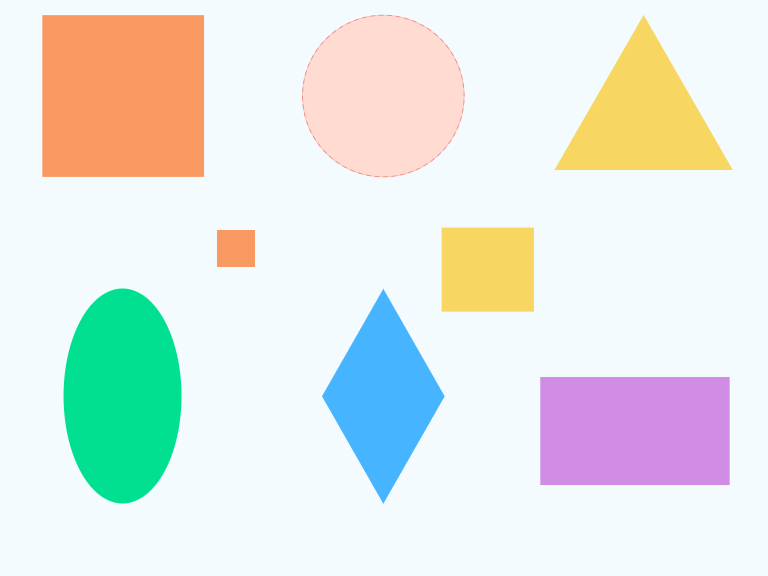
Reproduce this background procedurally as a WebGL 1 fragment shader.

```glsl
precision highp float;
uniform vec2 u_resolution;

// Colours
const vec3 PAPER  = vec3(0.953, 0.984, 0.996);
const vec3 ORANGE = vec3(0.973, 0.600, 0.384);
const vec3 PEACH  = vec3(1.000, 0.859, 0.820);
const vec3 CORAL  = vec3(0.950, 0.480, 0.450);
const vec3 YELLOW = vec3(0.969, 0.843, 0.384);
const vec3 GREEN  = vec3(0.005, 0.880, 0.565);
const vec3 BLUE   = vec3(0.275, 0.706, 1.000);
const vec3 PURPLE = vec3(0.820, 0.549, 0.902);

// Centres and half sizes, in canvas heights
const vec2 SQUARE_POS    = vec2(0.2139, 0.8333);
const vec2 SQUARE_HALF   = vec2(0.1404);
const vec2 CIRCLE_POS    = vec2(0.6655, 0.8333);
const float CIRCLE_RADIUS = 0.1403;
const float OUTLINE_HALF = 0.0008;
const float OUTLINE_DASHES = 60.0;
const vec2 TRIANGLE_APEX = vec2(1.1174, 0.9740);
const vec2 TRIANGLE_SIZE = vec2(0.1549, 0.2691);  // half base, height
const vec2 CHIP_POS      = vec2(0.4097, 0.5686);
const vec2 CHIP_HALF     = vec2(0.0330, 0.0321);
const vec2 BLOCK_POS     = vec2(0.8468, 0.5319);
const vec2 BLOCK_HALF    = vec2(0.0801, 0.0730);
const vec2 ELLIPSE_POS   = vec2(0.2127, 0.3125);
const vec2 ELLIPSE_RADII = vec2(0.1024, 0.1866);
const vec2 DIAMOND_POS   = vec2(0.6655, 0.3120);
const vec2 DIAMOND_HALF  = vec2(0.1065, 0.1866);
const vec2 BAR_POS       = vec2(1.1024, 0.2517);
const vec2 BAR_HALF      = vec2(0.1644, 0.0938);

// Signed distances, negative inside
float boxDistance(vec2 p, vec2 halfSize) {
  vec2 d = abs(p) - halfSize;
  return max(d.x, d.y);
}

float diamondDistance(vec2 p, vec2 halfSize) {
  return (dot(abs(p), halfSize.yx) - halfSize.x * halfSize.y) / length(halfSize);
}

float ellipseDistance(vec2 p, vec2 radii) {
  float scaled = length(p / radii);
  float slope = length(p / (radii * radii));
  return scaled * (scaled - 1.0) / max(slope, 0.0001);
}

// Isosceles triangle hanging from its apex at the origin
float triangleDistance(vec2 p, vec2 size) {
  float side = dot(vec2(abs(p.x), p.y), size.yx) / length(size);
  return max(side, -p.y - size.y);
}

// Coverage with an edge one pixel wide
float coverage(float distance) {
  return clamp(0.5 - distance * u_resolution.y, 0.0, 1.0);
}

void paint(inout vec3 color, vec3 ink, float distance) {
  color = mix(color, ink, coverage(distance));
}

void main() {
  vec2 p = gl_FragCoord.xy / u_resolution.y;
  vec3 color = PAPER;

  // Top row
  paint(color, ORANGE, boxDistance(p - SQUARE_POS, SQUARE_HALF));
  paint(color, YELLOW, triangleDistance(p - TRIANGLE_APEX, TRIANGLE_SIZE));

  // Disc with a thin, broken outline
  vec2 q = p - CIRCLE_POS;
  float rim = length(q) - CIRCLE_RADIUS;
  paint(color, PEACH, rim);
  float dash = smoothstep(-0.6, 0.2, sin(atan(q.y, q.x) * OUTLINE_DASHES));
  float outline = coverage(abs(rim) - OUTLINE_HALF);
  color = mix(color, CORAL, outline * mix(0.35, 0.9, dash));

  // Middle blocks
  paint(color, ORANGE, boxDistance(p - CHIP_POS, CHIP_HALF));
  paint(color, YELLOW, boxDistance(p - BLOCK_POS, BLOCK_HALF));

  // Bottom row
  paint(color, GREEN, ellipseDistance(p - ELLIPSE_POS, ELLIPSE_RADII));
  paint(color, BLUE, diamondDistance(p - DIAMOND_POS, DIAMOND_HALF));
  paint(color, PURPLE, boxDistance(p - BAR_POS, BAR_HALF));

  gl_FragColor = vec4(color, 1.0);
}
```
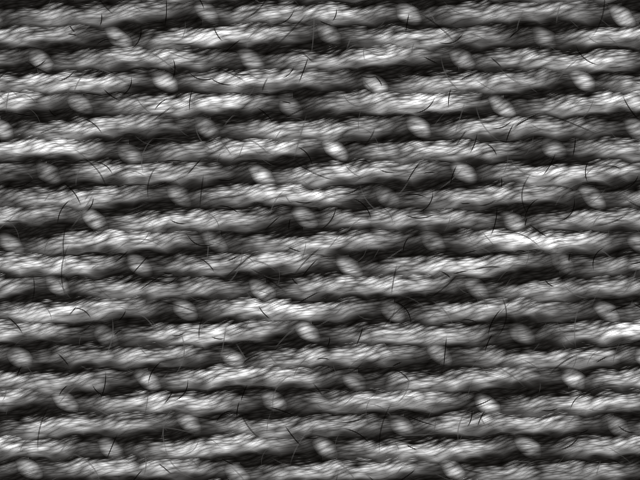
Give the GLSL for this texture, as a Shadertoy shader.

```glsl
vec2 hash2(vec2 p) {
    vec3 q = fract(p.xyx * vec3(0.1031, 0.1030, 0.0973));
    q += dot(q, q.yzx + 33.33);
    return fract((q.xx + q.yz) * q.zy);
}

// Cellular noise: distance to the nearest scattered point
float cells(vec2 p) {
    vec2 base = floor(p);
    float nearest = 2.0;
    for (int j = -1; j <= 1; j++)
        for (int i = -1; i <= 1; i++) {
            vec2 cell = base + vec2(i, j);
            vec2 toPoint = cell + hash2(cell) - p;
            nearest = min(nearest, dot(toPoint, toPoint));
        }
    return sqrt(nearest);
}

// Brightness of one row of yarn: long floats parted by small tilted knots
float yarn(vec2 q, float row, float fuzz) {
    float x = q.x / 9.2 - 0.139 - 0.391 * row;
    float s = fract(x);
    vec2 vary = hash2(vec2(floor(x), row) + 40.0);
    float knotId = round(x);
    float wave = 0.09 * sin(q.x * 0.45 + row * 2.4) + 0.05 * sin(q.x * 1.1 - row * 4.1);
    float y = q.y - row - 0.5 - wave;

    // Float, thinning and darkening towards its ends
    float inside = smoothstep(0.04, 0.22, s) * (1.0 - smoothstep(0.72, 0.97, s));
    float glow = smoothstep(0.05, 0.4, s) * (1.0 - smoothstep(0.5 + 0.2 * vary.y, 0.95, s));
    float d = (y - 0.25 * (s - 0.5) - 0.12 * (vary.x - 0.5)) / mix(0.40, 0.53, inside) + fuzz;
    float strand = pow(max(0.0, 1.0 - d * d), 1.2) * (1.0 + 0.25 * d);
    strand *= 0.26 + 0.30 * inside + (0.32 + 0.25 * vary.x) * glow;

    // Knot
    vec2 e = vec2((x - knotId) * 9.2, y);
    e.x += 0.5 * (hash2(vec2(knotId, row) + 71.0).x - 0.5);
    e.y += 0.35 * e.x;
    e /= vec2(0.68, 0.47);
    float knot = max(0.0, 1.0 - dot(e, e) + 0.6 * fuzz);
    return max(strand, knot * (0.65 + 0.45 * hash2(vec2(knotId, row) + 19.0).y));
}

// Stray curved hairs: x holds pale ones, y holds dark ones
vec2 hairs(vec2 p, float width) {
    vec2 base = floor(p), cover = vec2(0.0);
    for (int j = -1; j <= 1; j++)
        for (int i = -1; i <= 1; i++) {
            vec2 cell = base + vec2(i, j);
            vec2 shape = hash2(cell + 13.7), kind = hash2(cell + 57.1);
            vec2 v = p - cell - hash2(cell);
            float turn = 2.6 * (shape.x - 0.4);
            v = mat2(cos(turn), -sin(turn), sin(turn), cos(turn)) * v;
            v.y += 1.6 * (shape.y - 0.5) * v.x * v.x;
            float reach = 0.2 + 0.5 * kind.y;
            float line = 1.0 - smoothstep(0.2 * width, width, abs(v.y));
            line *= 1.0 - smoothstep(0.4 * reach, reach, abs(v.x));
            cover = max(cover, line * vec2(step(kind.x, 0.55), step(0.65, kind.x)));
        }
    return cover;
}

void mainImage(out vec4 fragColor, in vec2 fragCoord) {
    // One unit is the height of a row
    vec2 q = fragCoord / iResolution.y * 21.0 + vec2(0.0, 0.1);
    float pixel = 21.0 / iResolution.y;

    // Twisted fibres, rising to the right
    vec2 along = vec2(q.x + 0.25 * q.y, q.y - 0.25 * q.x + 0.06 * sin(q.x * 2.3 + q.y * 1.7));
    float coarse = 1.0 - cells(along * vec2(0.8, 3.2));
    float fine = 1.0 - cells(along * vec2(1.9, 8.5) + 31.0);
    float fibre = 0.5 * coarse + 0.5 * fine;
    float fuzz = 0.6 * (cells(q * vec2(0.9, 2.4) + 9.0) - 0.45) + 0.3 * (0.55 - fine);

    float tone = 0.0;
    for (int j = -1; j <= 1; j++)
        tone = max(tone, yarn(q, floor(q.y) + float(j), fuzz));

    // Uneven wear over the cloth
    float wear = 1.0 + 0.1 * sin(q.x * 0.7 + 2.0 * sin(q.y * 0.4)) + 0.08 * sin(q.y * 0.9 - q.x * 0.35);
    float light = 0.03 + tone * wear * (0.95 * fibre + 0.12) + 0.11 * fine * (1.0 - tone);

    vec2 large = hairs(q / 1.9, max(0.03, 0.6 * pixel));
    vec2 small = hairs(q / 1.1 + 23.0, max(0.045, 0.9 * pixel));
    light = mix(light, 0.36, 0.45 * large.x);
    light = mix(light, 0.30, 0.35 * small.x);
    light *= 1.0 - 0.5 * max(0.7 * large.y, small.y);

    vec3 warmth = vec3(0.006, 0.0, -0.006) * (1.0 - light);
    fragColor = vec4(clamp(vec3(light) + warmth, 0.0, 1.0), 1.0);
}
```
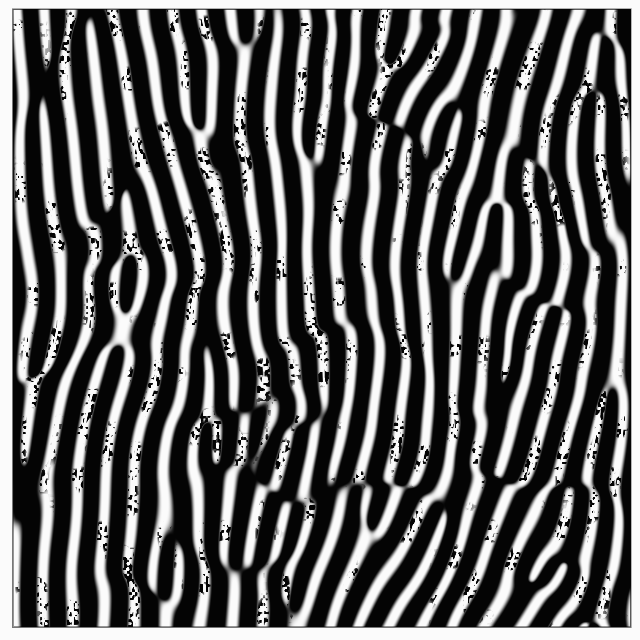
Write a WebGL 2 fragment shader that draws this pattern.

```glsl
#version 300 es
precision highp float;
// Draws a framed panel of wavering, forking black and white stripes with gritty specks.

uniform vec2 u_resolution;
out vec4 fragColor;

const float TAU = 6.2831853;
const float STRIPES = 22.5;              // stripes per canvas width
const float LEAN = 0.2;                  // mean tilt to the right, in radians
const vec2 KERNEL_CELL = vec2(0.07, 0.085);
const vec2 PANEL_MIN = vec2(0.0195);
const vec2 PANEL_MAX = vec2(0.9865);
const float FRAME_WIDTH = 0.0015;
const vec3 INK = vec3(0.015);
const vec3 PAPER = vec3(0.985);

// Integer hash of a lattice cell and a seed, three values in 0..1
vec3 hash3(vec2 cell, int seed) {
    uvec3 v = uvec3(ivec3(ivec2(cell), seed)) * 1664525u + 1013904223u;
    v.x += v.y * v.z; v.y += v.z * v.x; v.z += v.x * v.y;
    v ^= v >> 16u;
    v.x += v.y * v.z; v.y += v.z * v.x; v.z += v.x * v.y;
    return vec3(v >> 8u) / 16777216.0;
}

float valueNoise(vec2 p, int seed) {
    vec2 cell = floor(p);
    vec2 f = fract(p);
    f = f * f * (3.0 - 2.0 * f);
    float low = mix(hash3(cell, seed).x, hash3(cell + vec2(1, 0), seed).x, f.x);
    float high = mix(hash3(cell + vec2(0, 1), seed).x, hash3(cell + vec2(1, 1), seed).x, f.x);
    return mix(low, high, f.y);
}

// Local tilt: slow drift plus jitter, upright near the left and right sides
float stripeTilt(vec2 p, float jitter) {
    float drift = 0.85 * (valueNoise(p * 4.5, 11) - 0.5);
    float side = min(p.x, 1.0 - p.x);
    return (LEAN + drift + 0.3 * (jitter - 0.5)) * smoothstep(0.0, 0.14, side);
}

// Sum of scattered wave packets; returns the normalised crest height, -1..1
float stripeWave(vec2 p, float softness) {
    vec2 home = floor(p / KERNEL_CELL);
    vec2 wave = vec2(0.0);
    for (int j = -2; j <= 2; j++) {
        for (int i = -2; i <= 2; i++) {
            vec2 cell = home + vec2(i, j);
            vec3 rnd = hash3(cell, 3);
            vec2 center = (cell + rnd.xy) * KERNEL_CELL;
            vec2 offset = p - center;
            vec2 reach = offset / (2.0 * KERNEL_CELL);
            float window = max(0.0, 1.0 - dot(reach, reach));
            float tilt = stripeTilt(center, hash3(cell, 7).x);
            vec2 normal = vec2(cos(tilt), -sin(tilt));
            float phase = TAU * (STRIPES * dot(offset, normal) + rnd.z);
            wave += window * window * window * vec2(cos(phase), sin(phase));
        }
    }
    return wave.x / sqrt(dot(wave, wave) + softness * softness);
}

// Clusters of tiny dark grains that eat into the flanks of the light stripes
float speckles(vec2 p, float crest) {
    float cluster = smoothstep(0.58, 0.72, valueNoise(p * vec2(34.0, 24.0), 21));
    float grain = smoothstep(0.56, 0.68, valueNoise(p * 235.0, 31));
    float flank = smoothstep(0.2, 0.45, crest) * (1.0 - smoothstep(0.93, 0.98, crest));
    return cluster * grain * flank;
}

// Signed distance to an axis-aligned box, negative inside
float boxDistance(vec2 p, vec2 low, vec2 high) {
    vec2 d = abs(p - 0.5 * (low + high)) - 0.5 * (high - low);
    return length(max(d, 0.0)) + min(max(d.x, d.y), 0.0);
}

void main() {
    vec2 p = gl_FragCoord.xy / u_resolution;
    float pixel = 1.0 / min(u_resolution.x, u_resolution.y);

    // Striped panel
    float crest = stripeWave(p, 0.25);
    float light = smoothstep(-0.1, 0.87, crest);
    light *= 1.0 - speckles(p, crest);

    // Thin dark frame and pale margin
    float edge = boxDistance(p, PANEL_MIN, PANEL_MAX);
    light *= 1.0 - smoothstep(-0.5 * pixel, 0.5 * pixel, edge + FRAME_WIDTH);
    light = mix(light, 1.0, smoothstep(-0.5 * pixel, 0.5 * pixel, edge));

    fragColor = vec4(mix(INK, PAPER, light), 1.0);
}
```
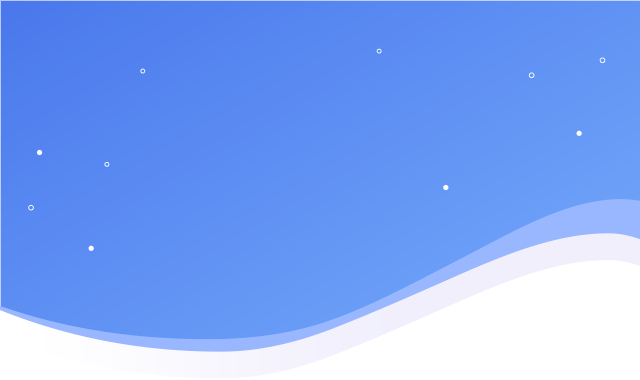
Write a WebGL 1 fragment shader that draws this background.

```glsl
precision highp float;
// Blue diagonal gradient with small dots and rings above layered pale waves.

uniform vec2 u_resolution;

// Colours
const vec3 SKY_DEEP = vec3(0.288, 0.468, 0.926);
const vec3 SKY_LIGHT = vec3(0.47, 0.68, 0.985);
const vec3 WAVE_BLUE = vec3(0.60, 0.717, 1.0);
const vec3 WAVE_LILAC = vec3(0.945, 0.938, 0.99);
const vec3 WHITE = vec3(1.0);

// Sizes, in canvas heights
const float DOT_RADIUS = 0.0068;
const float RING_LARGE = 0.0061;
const float RING_SMALL = 0.0051;
const float RING_STROKE = 0.0024;
const float BORDER = 0.0016;
const float LILAC_DEPTH = 0.0705;

// Wave knots: x, height, slope
const vec3 BLUE_A = vec3(0.0, 0.195, -0.59);
const vec3 BLUE_B = vec3(0.3255, 0.1075, 0.0);
const vec3 BLUE_C = vec3(0.5208, 0.160, 0.606);
const vec3 BLUE_D = vec3(0.7161, 0.316, 0.867);
const vec3 BLUE_E = vec3(0.970, 0.476, 0.0);
const vec3 BLUE_F = vec3(1.0, 0.4715, -0.30);
const vec3 LILAC_A = vec3(0.0, 0.184, -0.674);
const vec3 LILAC_B = vec3(0.345, 0.0746, 0.0);
const vec3 LILAC_C = vec3(0.5208, 0.136, 0.657);
const vec3 LILAC_D = vec3(0.7161, 0.276, 0.741);
const vec3 LILAC_E = vec3(0.9505, 0.386, 0.0);
const vec3 LILAC_F = vec3(1.0, 0.3706, -0.60);

// Coverage of the negative side of a distance, one pixel soft
float cover(float dist) {
  return clamp(0.5 - dist * u_resolution.y, 0.0, 1.0);
}

// Cubic Hermite curve between two knots
float hermite(float x, vec3 a, vec3 b) {
  float span = b.x - a.x;
  float t = (x - a.x) / span;
  float s = 1.0 - t;
  return s * s * ((1.0 + 2.0 * t) * a.y + t * span * a.z)
       + t * t * ((1.0 + 2.0 * s) * b.y - s * span * b.z);
}

// Smooth wave through six knots
float wave(float x, vec3 a, vec3 b, vec3 c, vec3 d, vec3 e, vec3 f) {
  if (x < b.x) return hermite(x, a, b);
  if (x < c.x) return hermite(x, b, c);
  if (x < d.x) return hermite(x, c, d);
  if (x < e.x) return hermite(x, d, e);
  return hermite(x, e, f);
}

// Distance to a circle centre, in canvas heights
float centreDistance(vec2 uv, vec2 centre) {
  return length((uv - centre) * vec2(u_resolution.x / u_resolution.y, 1.0));
}

// Two filled dots, one step apart
float dotPair(vec2 uv, vec2 start, vec2 stride) {
  float mask = 0.0;
  for (int i = 0; i < 2; i++) {
    vec2 centre = start + float(i) * stride;
    mask = max(mask, cover(centreDistance(uv, centre) - DOT_RADIUS));
  }
  return mask;
}

// Three rings along a bent path; the first differs in size from the rest
float ringArc(vec2 uv, vec2 start, vec2 stride, vec2 bend, float first, float rest) {
  float mask = 0.0;
  for (int i = 0; i < 3; i++) {
    float k = float(i);
    vec2 centre = start + k * (stride + k * bend);
    float radius = mix(first, rest, min(k, 1.0));
    float dist = abs(centreDistance(uv, centre) - radius);
    mask = max(mask, cover(dist - 0.5 * RING_STROKE));
  }
  return mask;
}

void main() {
  vec2 uv = gl_FragCoord.xy / u_resolution;

  // Sky
  vec3 color = mix(SKY_DEEP, SKY_LIGHT, 0.5 * (uv.x + 1.0 - uv.y));

  // Dots and rings
  float marks = dotPair(uv, vec2(0.0618, 0.5987), vec2(0.0807, -0.2522));
  marks = max(marks, dotPair(uv, vec2(0.6966, 0.5066), vec2(0.2083, 0.1425)));
  marks = max(marks, ringArc(uv, vec2(0.0485, 0.4535), vec2(0.1497, 0.0482),
                             vec2(-0.0312, 0.0658), RING_LARGE, RING_SMALL));
  marks = max(marks, ringArc(uv, vec2(0.5924, 0.8655), vec2(0.3021, -0.1151),
                             vec2(-0.0638, 0.0515), RING_SMALL, RING_LARGE));
  color = mix(color, WHITE, marks);

  // Pale hairline along the top and left
  float inset = min(1.0 - uv.y, uv.x * u_resolution.x / u_resolution.y);
  color = mix(color, WHITE, cover(inset - BORDER));

  // Waves, back to front
  float blueTop = wave(uv.x, BLUE_A, BLUE_B, BLUE_C, BLUE_D, BLUE_E, BLUE_F);
  float lilacTop = wave(uv.x, LILAC_A, LILAC_B, LILAC_C, LILAC_D, LILAC_E, LILAC_F);
  vec3 lilac = mix(WHITE, WAVE_LILAC, smoothstep(0.0, 0.65, uv.x));
  color = mix(color, WAVE_BLUE, cover(uv.y - blueTop));
  color = mix(color, lilac, cover(uv.y - lilacTop));
  color = mix(color, WHITE, cover(uv.y - lilacTop + LILAC_DEPTH));

  gl_FragColor = vec4(color, 1.0);
}
```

**Task directions**
Read the entries above and find each line holding the word "span". Copy it out.

**Solution for this problem**
  float span = b.x - a.x;
  float t = (x - a.x) / span;
  return s * s * ((1.0 + 2.0 * t) * a.y + t * span * a.z)
       + t * t * ((1.0 + 2.0 * s) * b.y - s * span * b.z);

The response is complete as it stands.